BT has said it will cut 15,000 jobs, after a difficult year that saw an “unacceptable performance” in its IT services division, which booked £1.6 billion in contract charges.

But the company, which cut the same number of jobs in the last year, made little mention of the problems in its beleaguered patient records rollout in the NHS.

It only said: “We continue to make progress on our NHS National Programme for IT contracts”.

Reporting an annual loss of £134 million for 2009, compared to a £1.9 billion profit a year earlier, BT said it had completed IT contract reviews “including the two major contracts that are the subject of ongoing commercial discussions”.

“As a result, the group has recorded a further charge of £1.3 billion, of which £1.2 billion relates to two major contracts,” it said.

One of the two contracts believed to be responsible for a significant part of the writedown is its £1 billion contract with the NHS, part of the £12.7 billion overhaul of the NHS's computer system. A BT spokesperson refused to elaborate on the reports.

The Global Services division itself crashed into a £2 billion loss, from a £139 million profit in the year earlier.

BT said that “management actions being taken to enhance the contract management” and finance management processes would improve the value it takes from deals.

But in the NHS programme, contract negotiations are understood to have resulted in only a memorandum of understanding being signed between the government and BT. Again, BT has refused to confirm or deny the reports.

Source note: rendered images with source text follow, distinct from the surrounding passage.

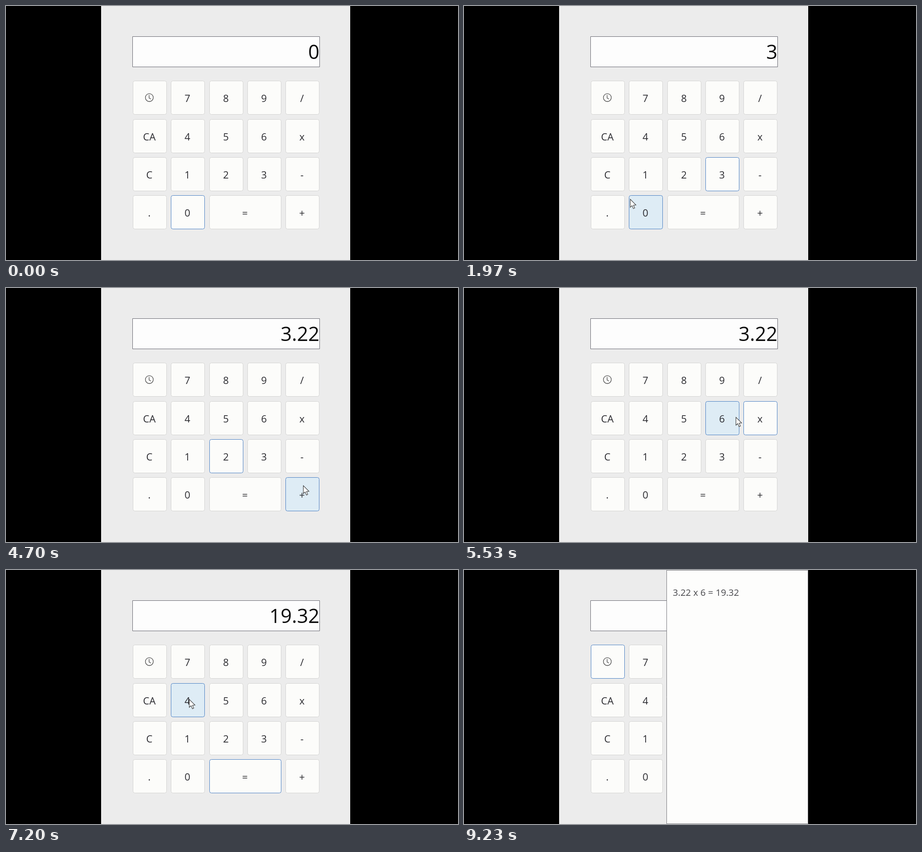
Write an HTML page with a canvas that moves like this. It is 998 px wide and 561 px high and loops after 9.4 s.

```html
<!DOCTYPE html>
<html lang="en">
<head>
<meta charset="utf-8">
<title>Calculator</title>
<style>
html, body { margin: 0; width: 100%; height: 100%; overflow: hidden; background: #000; }
canvas { display: block; }
</style>
</head>
<body>
<canvas id="stage" width="998" height="561"></canvas>
<script>
const ctx = document.getElementById('stage').getContext('2d');
const LOOP = 9400;
const FONT = '"Open Sans", "Noto Sans", sans-serif';
const BLUE = '#4a80c4';
const PITCH = 84.3, SIZE = 75;
const TRAVEL = 450;       // usual time between two stops
const PRESS_DELAY = 150;  // from arriving on a key to pressing it
const PANEL_X = 447;

// Keypad: "H" is the history key, "=" spans two columns.
const keys = [];
['H789/', ['CA', '4', '5', '6', 'x'], 'C123-', '.0= +'].forEach((row, r) => {
  [...row].forEach((label, c) => {
    if (label === ' ') return;
    keys.push({
      label,
      x: Math.round(280 + c * PITCH),
      y: Math.round(165.3 + r * PITCH),
      w: label === '=' ? Math.round(SIZE + PITCH) : SIZE,
      h: SIZE
    });
  });
});

// Pointer stops; those with a key press it and leave the given display.
const stops = [
  { at: 130, x: 216, y: 2 },
  { at: 650, x: 686, y: 475 },
  { at: 1250, x: 574, y: 372, key: '3', shown: '3' },
  { at: 2100, x: 315, y: 440, key: '.', shown: '3.' },
  { at: 3200, x: 474, y: 366, key: '2', shown: '3.2' },
  { at: 3930, x: 474, y: 366, key: '2', shown: '3.22' },
  { at: 4700, x: 656, y: 436 },
  { at: 5200, x: 658, y: 285, key: 'x', shown: '3.22' },
  { at: 5700, x: 573, y: 285, key: '6', shown: '6' },
  { at: 6350, x: 541, y: 450, key: '=', shown: '19.32' },
  { at: 7380, x: 331, y: 197, key: 'H', shown: '19.32' },
  { at: 8100, x: 591, y: 44, travel: 130 },
  { at: 8570, x: 400, y: 460, travel: 270 },
  { at: 8830, x: 519, y: 274 },
  { at: 9160, x: 302, y: 52, travel: 30 }
];
const HIDE = 9230;

const ease = u => u * u * (3 - 2 * u);

function pointer(t) {
  if (t < stops[0].at || t >= HIDE) return null;
  const n = stops.findIndex(s => s.at > t);
  if (n < 0) return stops[stops.length - 1];
  const from = stops[n - 1], to = stops[n];
  const leave = Math.max(from.at, to.at - (to.travel || TRAVEL));
  const k = ease(Math.max(0, (t - leave) / (to.at - leave)));
  return { x: from.x + (to.x - from.x) * k, y: from.y + (to.y - from.y) * k };
}

function lastPress(t) {
  const done = stops.filter(s => s.key && s.at + PRESS_DELAY <= t);
  return done.pop() || { key: '0', shown: '0' };
}

function box(x, y, w, h, radius, fill, stroke) {
  ctx.beginPath();
  ctx.roundRect(x + 0.5, y + 0.5, w - 1, h - 1, radius);
  ctx.fillStyle = fill;
  ctx.fill();
  ctx.strokeStyle = stroke;
  ctx.lineWidth = 1;
  ctx.stroke();
}

function text(str, x, y, size, align, color) {
  ctx.font = `${size}px ${FONT}`;
  ctx.textAlign = align;
  ctx.fillStyle = color;
  ctx.fillText(str, x, y);
}

function clock(x, y) {
  ctx.strokeStyle = '#484848';
  ctx.lineWidth = 1.3;
  ctx.beginPath();
  ctx.arc(x, y, 8.7, 0, Math.PI * 2);
  ctx.moveTo(x - 0.5, y - 5.5);
  ctx.lineTo(x - 0.5, y + 1);
  ctx.lineTo(x + 3.5, y + 3.2);
  ctx.stroke();
}

function drawKey(key, hover, focus) {
  const fill = hover ? '#deecf5' : '#fcfcfa';
  box(key.x, key.y, key.w, key.h, 4, fill, hover || focus ? BLUE : '#d3d3d2');
  const cx = key.x + key.w / 2 - 1;
  if (key.label === 'H') clock(cx, key.y + 37.3);
  else text(key.label, cx, key.y + 47.4, 22, 'center', '#2b2b30');
}

function drawArrow(p) {
  ctx.save();
  ctx.translate(p.x + 0.5, p.y + 0.5);
  const arrow = new Path2D('M0 0V17.5L4 14L6.8 20.7L9.8 19.4L7 13L12.5 12.6Z');
  ctx.fillStyle = '#fff';
  ctx.fill(arrow);
  ctx.strokeStyle = '#333';
  ctx.lineWidth = 1.1;
  ctx.stroke(arrow);
  ctx.restore();
}

function draw(t) {
  const { key: focus, shown } = lastPress(t);
  const open = focus === 'H';
  const p = pointer(t);
  const over = k => p && !(open && p.x >= PANEL_X) &&
    p.x >= k.x && p.x < k.x + k.w && p.y >= k.y && p.y < k.y + k.h;

  ctx.fillStyle = '#000';
  ctx.fillRect(0, 0, 998, 561);
  ctx.fillStyle = '#ececec';
  ctx.fillRect(210, 0, 550, 561);

  box(279, 67, 414, 68, 0, '#fdfdfd', '#65656f');
  text(shown, 692, 117, 43.3, 'right', '#0c0c0c');
  keys.forEach(k => drawKey(k, over(k), k.label === focus));

  if (open) {
    box(PANEL_X, 0, 313, 561, 0, '#fdfdfc', '#77777c');
    text('3.22 x 6 = 19.32', 461, 57.4, 20.2, 'left', '#48484c');
  }
  if (p) drawArrow(p);
}

function tick() {
  draw(performance.now() % LOOP);
  requestAnimationFrame(tick);
}
tick();
</script>
</body>
</html>
```
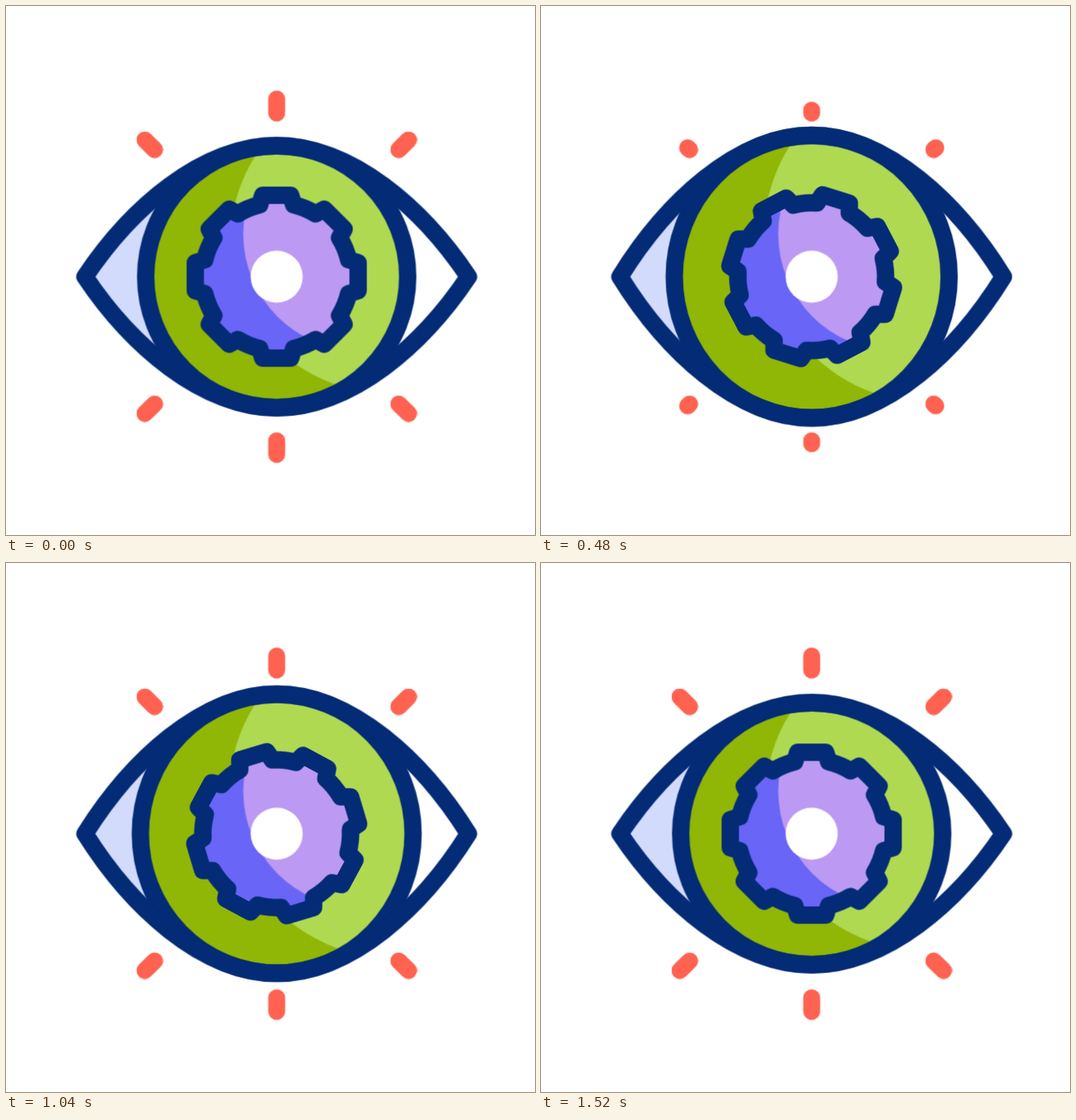
Animation of 640x640 px, one loop 1.56 s. Source, as an HTML page:

```html
<!DOCTYPE html>
<html lang="en">
<head>
<meta charset="utf-8">
<title>Eye</title>
<style>
  html, body { margin: 0; width: 100%; height: 100%; overflow: hidden; background: #fff; }
  svg { display: block; width: 640px; height: 640px; }

  .line {
    fill: none;
    stroke: #042b76;
    stroke-width: 21;
    stroke-linejoin: round;
    vector-effect: non-scaling-stroke;
  }
  .lid, .iris, .spin, .still, .sparks path { animation: 1560ms linear infinite; }
  .lid { animation-name: lid; }
  .iris { animation-name: iris; }
  .spin { animation-name: spin; }
  .still { animation-name: unspin; }
  .sparks path {
    fill: none;
    stroke: #ff6250;
    stroke-width: 20.5;
    stroke-linecap: round;
    stroke-dasharray: 1 2;
    animation-name: trim, blink;
    animation-timing-function: linear, step-end;
  }

  @keyframes lid {
    0%, 2.56% { transform: scale(1, 1); animation-timing-function: cubic-bezier(.55, 0, .45, 1); }
    46.15% { transform: scale(1, 1.099); }
    47.4% { transform: scale(1, 1.099); animation-timing-function: cubic-bezier(.5, 0, .5, 1); }
    93.6%, 100% { transform: scale(1, 1); }
  }
  @keyframes iris {
    0%, 2.56% { transform: scale(1, 1); animation-timing-function: cubic-bezier(.55, 0, .45, 1); }
    46.15% { transform: scale(1.062, 1.099); }
    47.4% { transform: scale(1.062, 1.099); animation-timing-function: cubic-bezier(.5, 0, .5, 1); }
    93.6%, 100% { transform: scale(1, 1); }
  }
  @keyframes spin {
    0%, 5.13% { transform: rotate(0deg); animation-timing-function: cubic-bezier(.443, 0, .557, 1); }
    92.31%, 100% { transform: rotate(360deg); }
  }
  @keyframes unspin {
    0%, 5.13% { transform: rotate(0deg); animation-timing-function: cubic-bezier(.443, 0, .557, 1); }
    92.31%, 100% { transform: rotate(-360deg); }
  }
  @keyframes trim {
    0%, 2% { stroke-dashoffset: 0; animation-timing-function: ease-in-out; }
    19.2% { stroke-dashoffset: -1; }
    19.21% { stroke-dashoffset: 1; }
    24.4% { stroke-dashoffset: 1; animation-timing-function: ease-in-out; }
    44.9%, 100% { stroke-dashoffset: 0; }
  }
  @keyframes blink {
    0% { opacity: 1; }
    19.2% { opacity: 0; }
    24.4%, 100% { opacity: 1; }
  }
</style>
</head>
<body>
<svg viewBox="0 0 640 640">
  <defs>
    <clipPath id="irisClip"><circle r="158"/></clipPath>
    <clipPath id="gearClip"><path class="gear"/></clipPath>
  </defs>
  <g transform="translate(327.5 327.5)">
    <path class="lid" fill="#d2dbfc"
      d="M-232 0C-177.5-81.5-91.5-158.5 0-158.5V158.5C-91.5 158.5-177.5 81.5-232 0Z"/>

    <g class="iris">
      <circle r="158" fill="#90b606"/>
      <g clip-path="url(#irisClip)"><circle cx="130.2" cy="-45.7" r="185.5" fill="#afd951"/></g>
      <circle class="line" r="158.5"/>
    </g>

    <path class="lid line"
      d="M-232 0C-177.5-81.5-91.5-158.5 0-158.5S177.5-81.5 232 0C177.5 81.5 91.5 158.5 0 158.5S-177.5 81.5-232 0Z"/>

    <g class="spin">
      <g clip-path="url(#gearClip)">
        <g class="still">
          <circle r="110" fill="#6865f7"/>
          <circle cx="100.5" cy="-51.5" r="141" fill="#bc99f2"/>
        </g>
      </g>
      <path class="gear line"/>
    </g>
    <circle r="31.5" fill="#fff"/>

    <g class="sparks">
      <path pathLength="1" d="M0-198V-215"/>
      <path pathLength="1" d="M0 198.5V215"/>
      <path pathLength="1" d="M-147.7-153.7L-159.5-165.5"/>
      <path pathLength="1" d="M147.7-153.7L159.5-165.5"/>
      <path pathLength="1" d="M-147.7 154L-159.5 165.5"/>
      <path pathLength="1" d="M147.7 154L159.5 165.5"/>
    </g>
  </g>
</svg>
<script>
  const TEETH = 8, ROOT = 89.5;
  const tooth = [[-20.5, -87], [-17, -98.5], [17, -98.5], [20.5, -87]];

  function turn([x, y], a) {
    const c = Math.cos(a), s = Math.sin(a);
    return (x * c - y * s).toFixed(2) + ' ' + (x * s + y * c).toFixed(2);
  }

  let d = '';
  for (let i = 0; i < TEETH; i++) {
    const [p, q, r, s] = tooth.map(pt => turn(pt, i * 2 * Math.PI / TEETH));
    d += (i ? `A${ROOT} ${ROOT} 0 0 1 ` : 'M') + `${p}L${q}L${r}L${s}`;
  }
  d += `A${ROOT} ${ROOT} 0 0 1 ${turn(tooth[0], 0)}Z`;
  document.querySelectorAll('.gear').forEach(el => el.setAttribute('d', d));
</script>
</body>
</html>
```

BT, like fellow NHS IT contractor CSC, is only paid for work completed on the patient records programme. Following delayed rollouts in London, it is understood to have received only a fraction of what it has spent doing the work.

Chief executive Ian Livingston said the management of BT Global Services had been changed, and promised the operation would be turned around. A recovery programme for BT Global Services was now “in place”, he said.

Across the group, BT is set to pay £525 million each year for the next three years to pay off a large pension deficit.

Scott Morrison, Gartner research VP, said: “The writeoffs on the remaining two major contracts have proven to be much higher than expected, which suggests BT is trying to draw a quick line under its past expansionist strategy, and focus on growth with margin for the new financial year.”

The redundancies “should streamline some of the back-office operations, and won’t just affect the market-facing units such as BT Global Services”, he said.